Researchers are now using stem cell based therapies to repair the heart after an injury such as cardiac ischemia or heart attack. Such injuries limit the ability of the heart to pump producing lower oxygen blood levels. That makes it harder for a person to perform daily activities.
The new therapy benefits heart repair by replacing heart tissue that has died with new and functional tissue using stem cells. In previous therapies less than 1% of the stem cells lived beyond transplantation. This is due to their inability to survive in the ischemic environment with its metabolic demands.
From mouse models the research has shown that this problem can be remedied by the reintroduction of a protein called LIN28. This protein is found to be extremely active in a developing heart and can function under low oxygen conditions. Postnatally this appears to slow down and the low oxygen resilience is lost.
The team discovered that by introducing LIN28 to an adult heart the cardiac stem cells express the metabolic qualities of young developing cells. This will greatly improve cardiac stem cells’ chance of survival by providing more metabolic flexibility. It’s almost like reverse aging was in process.
The adult heart is very sensitive to a decrease in the availability of oxygen due to changes in cellular metabolism. This suggests that these characteristics in the heart help determine the affect post transplantation will have on stem cells.
The team wanted to determine if metabolic sensors that are delivered to the developing heart could impart more metabolic flexibility to CTSC’s (cardiac tissue derived stem like cells). These are present in neonatal and adult heart tissue but only deliver LIN28 to a developing heart. In the adult tissue of the heart, CTSC’s possess the potential to regenerate and are generally silent.
The team reintroduced LIN28 in adult mice CTSC’s in vitro, and then analyzed the outcomes on pathway signaling. This is part of cellular growth, metabolism, and regeneration. They discovered that LIN28 expression did produce a great regenerative response. This changed the CTSC’s to promote survival and growth in response to oxidative stress. It resulted in notable improvements in cardiac function and structure.
LIN28 modified energy production in CTSC’s which led to the secretion of many factors that are advantageous for the survival of heart cells. The cells took on a more youthful composition.
The team plans to translate their findings into larger animals and to find out if cardiac stem cells obtained from humans can be reprogrammed by LIN28. The studies have significant value in determining how stem cell therapy for heart disease is approached.

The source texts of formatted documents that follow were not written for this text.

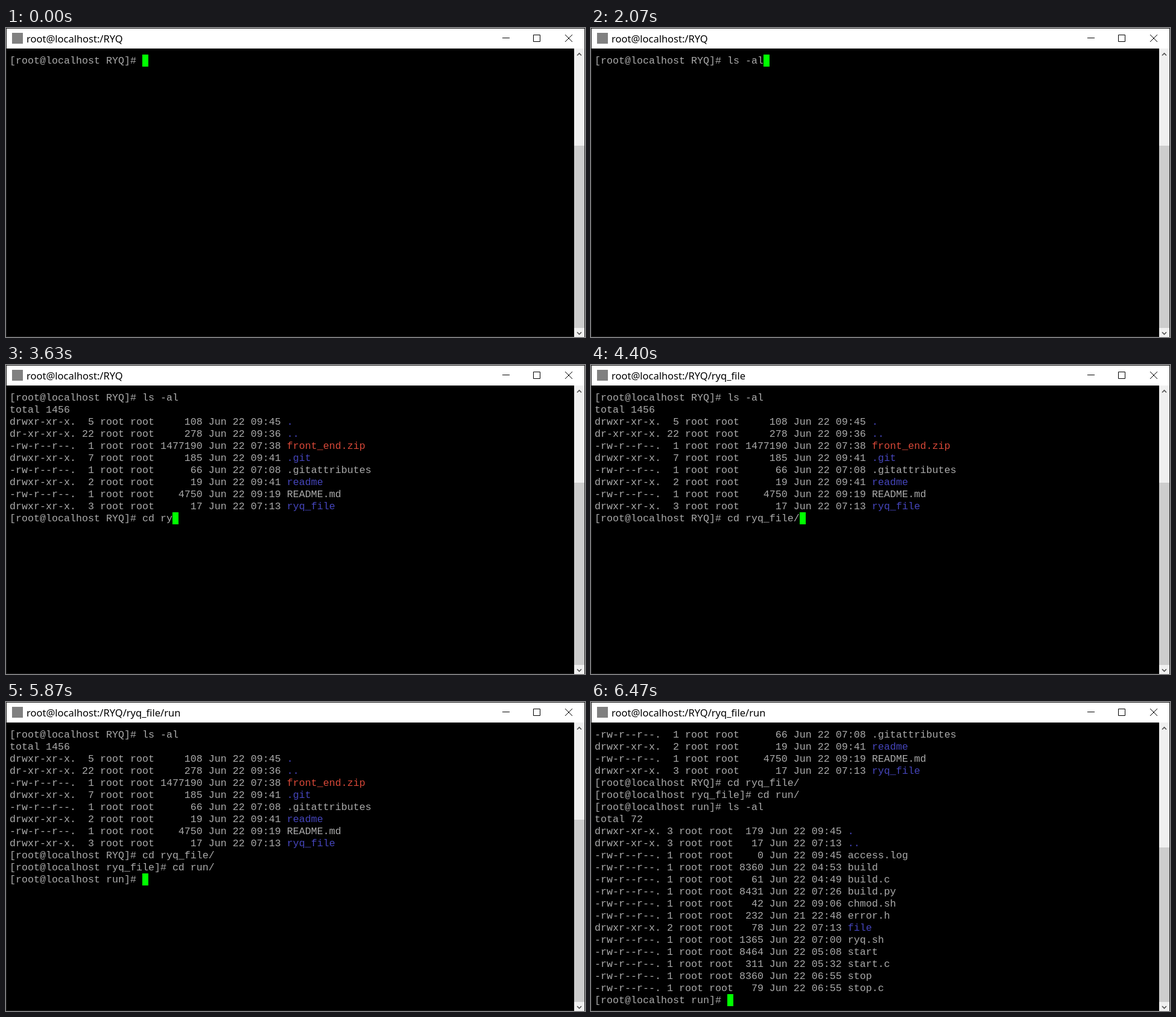
Animation, 960 px wide and 512 px high, one loop 8000 ms. Source, as an HTML page:

```html
<!DOCTYPE html>
<html lang="en">
<head>
<meta charset="utf-8">
<title>Terminal</title>
<style>
html, body { margin: 0; width: 100%; height: 100%; overflow: hidden; background: #000; }
#win { position: absolute; left: 0; top: 0; width: 960px; height: 512px; overflow: hidden; background: #000; }
#win > * { position: absolute; }
#frame { left: 0; top: 0; width: 958px; height: 510px; border: 1px solid #1c1c1c; }
#bar { left: 1px; top: 1px; width: 958px; height: 33px; background: #fff; }
#icon { left: 10px; top: 8px; width: 18px; height: 18px; background: #808080; }
#title { left: 34px; top: 6px; font: 16.5px/24px "Noto Sans", "Open Sans", sans-serif; color: #000; white-space: pre; }
#term {
  left: 6px; top: 45px; margin: 0; color: #aaa;
  font: 16.6667px/20px "Liberation Mono", "DejaVu Sans Mono", monospace;
}
#term .dir { color: #4545bb; }
#term .zip { color: #d84838; }
#term .cur {
  display: inline-block; position: relative; top: -1px; vertical-align: top;
  width: 10px; height: 20px; background: #0f0;
}
#track { left: 942px; top: 34px; width: 17px; height: 478px; background: #f0f0f0; }
#thumb { left: 942px; width: 17px; background: #cdcdcd; }
svg { left: 0; top: 0; }
</style>
</head>
<body>
<div id="win">
  <div id="frame"></div>
  <div id="bar"></div>
  <div id="icon"></div>
  <div id="title"></div>
  <pre id="term"></pre>
  <div id="track"></div>
  <div id="thumb"></div>
  <svg width="960" height="512" fill="none" stroke="#000">
    <path d="M823 16.5H835M874.5 11.5H885.5V22.5H874.5ZM927 11L939 23M939 11L927 23"/>
    <path d="M947 45.5L950.5 42L954 45.5M947 504L950.5 507.5L954 504" stroke="#505050" stroke-width="1.6"/>
  </svg>
</div>
<script>
const LOOP = 8000, ROWS = 23;
const prompt = dir => `[root@localhost ${dir}]# `;

const topList = `
total 1456
drwxr-xr-x.  5 root root     108 Jun 22 09:45 .
dr-xr-xr-x. 22 root root     278 Jun 22 09:36 ..
-rw-r--r--.  1 root root 1477190 Jun 22 07:38 front_end.zip
drwxr-xr-x.  7 root root     185 Jun 22 09:41 .git
-rw-r--r--.  1 root root      66 Jun 22 07:08 .gitattributes
drwxr-xr-x.  2 root root      19 Jun 22 09:41 readme
-rw-r--r--.  1 root root    4750 Jun 22 09:19 README.md
drwxr-xr-x.  3 root root      17 Jun 22 07:13 ryq_file
`;

const runList = `
total 72
drwxr-xr-x. 3 root root  179 Jun 22 09:45 .
drwxr-xr-x. 3 root root   17 Jun 22 07:13 ..
-rw-r--r--. 1 root root    0 Jun 22 09:45 access.log
-rw-r--r--. 1 root root 8360 Jun 22 04:53 build
-rw-r--r--. 1 root root   61 Jun 22 04:49 build.c
-rw-r--r--. 1 root root 8431 Jun 22 07:26 build.py
-rw-r--r--. 1 root root   42 Jun 22 09:06 chmod.sh
-rw-r--r--. 1 root root  232 Jun 21 22:48 error.h
drwxr-xr-x. 2 root root   78 Jun 22 07:13 file
-rw-r--r--. 1 root root 1365 Jun 22 07:00 ryq.sh
-rw-r--r--. 1 root root 8464 Jun 22 05:08 start
-rw-r--r--. 1 root root  311 Jun 22 05:32 start.c
-rw-r--r--. 1 root root 8360 Jun 22 06:55 stop
-rw-r--r--. 1 root root   79 Jun 22 06:55 stop.c
`;

// [time, text added to the terminal, new working directory]
const steps = [
  [0, prompt("RYQ"), "/RYQ"],
  [1470, "l"], [1570, "s"], [1670, " "], [1770, "-"], [1970, "a"], [2070, "l"],
  [2170, topList], [2200, prompt("RYQ")],
  [3130, "c"], [3230, "d"], [3370, " "], [3500, "r"], [3630, "y"],
  [3830, "q_file/"],
  [4400, "", "/RYQ/ryq_file"], [4430, "\n" + prompt("ryq_file")],
  [4900, "c"], [5000, "d"], [5130, " "], [5300, "r"], [5330, "u"], [5470, "n"], [5570, "/"],
  [5830, "", "/RYQ/ryq_file/run"], [5870, "\n" + prompt("run")],
  [6100, "l"], [6170, "s"], [6230, " "], [6270, "-"], [6330, "a"], [6400, "l"],
  [6430, runList], [6470, prompt("run")]
];

const el = id => document.getElementById(id);
const paint = line => line
  .replace(/^(d.*:\d\d )(.+)$/, '$1<span class="dir">$2</span>')
  .replace(/\S+\.zip$/, '<span class="zip">$&</span>');

function render(count) {
  const done = steps.slice(0, count);
  const lines = done.map(s => s[1]).join("").split("\n");
  const scrolled = lines.length > ROWS;
  el("term").innerHTML = lines.slice(-ROWS).map(paint).join("\n") + '<span class="cur"></span>';
  el("title").textContent = "root@localhost:" + done.filter(s => s[2]).pop()[2];
  const top = scrolled ? 241 : 195;
  el("thumb").style.top = top + "px";
  el("thumb").style.height = 497 - top + "px";
}

let shown = 0;
const start = performance.now();
function tick(now) {
  const t = Math.max(0, now - start) % LOOP;
  const count = steps.filter(s => s[0] <= t).length;
  if (count !== shown) render(shown = count);
  requestAnimationFrame(tick);
}
tick(start);
</script>
</body>
</html>
```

To view the original scientific study click below:
LIN28a induced metabolic and redox regulation promotes cardiac cell survival in the heart after ischemic injury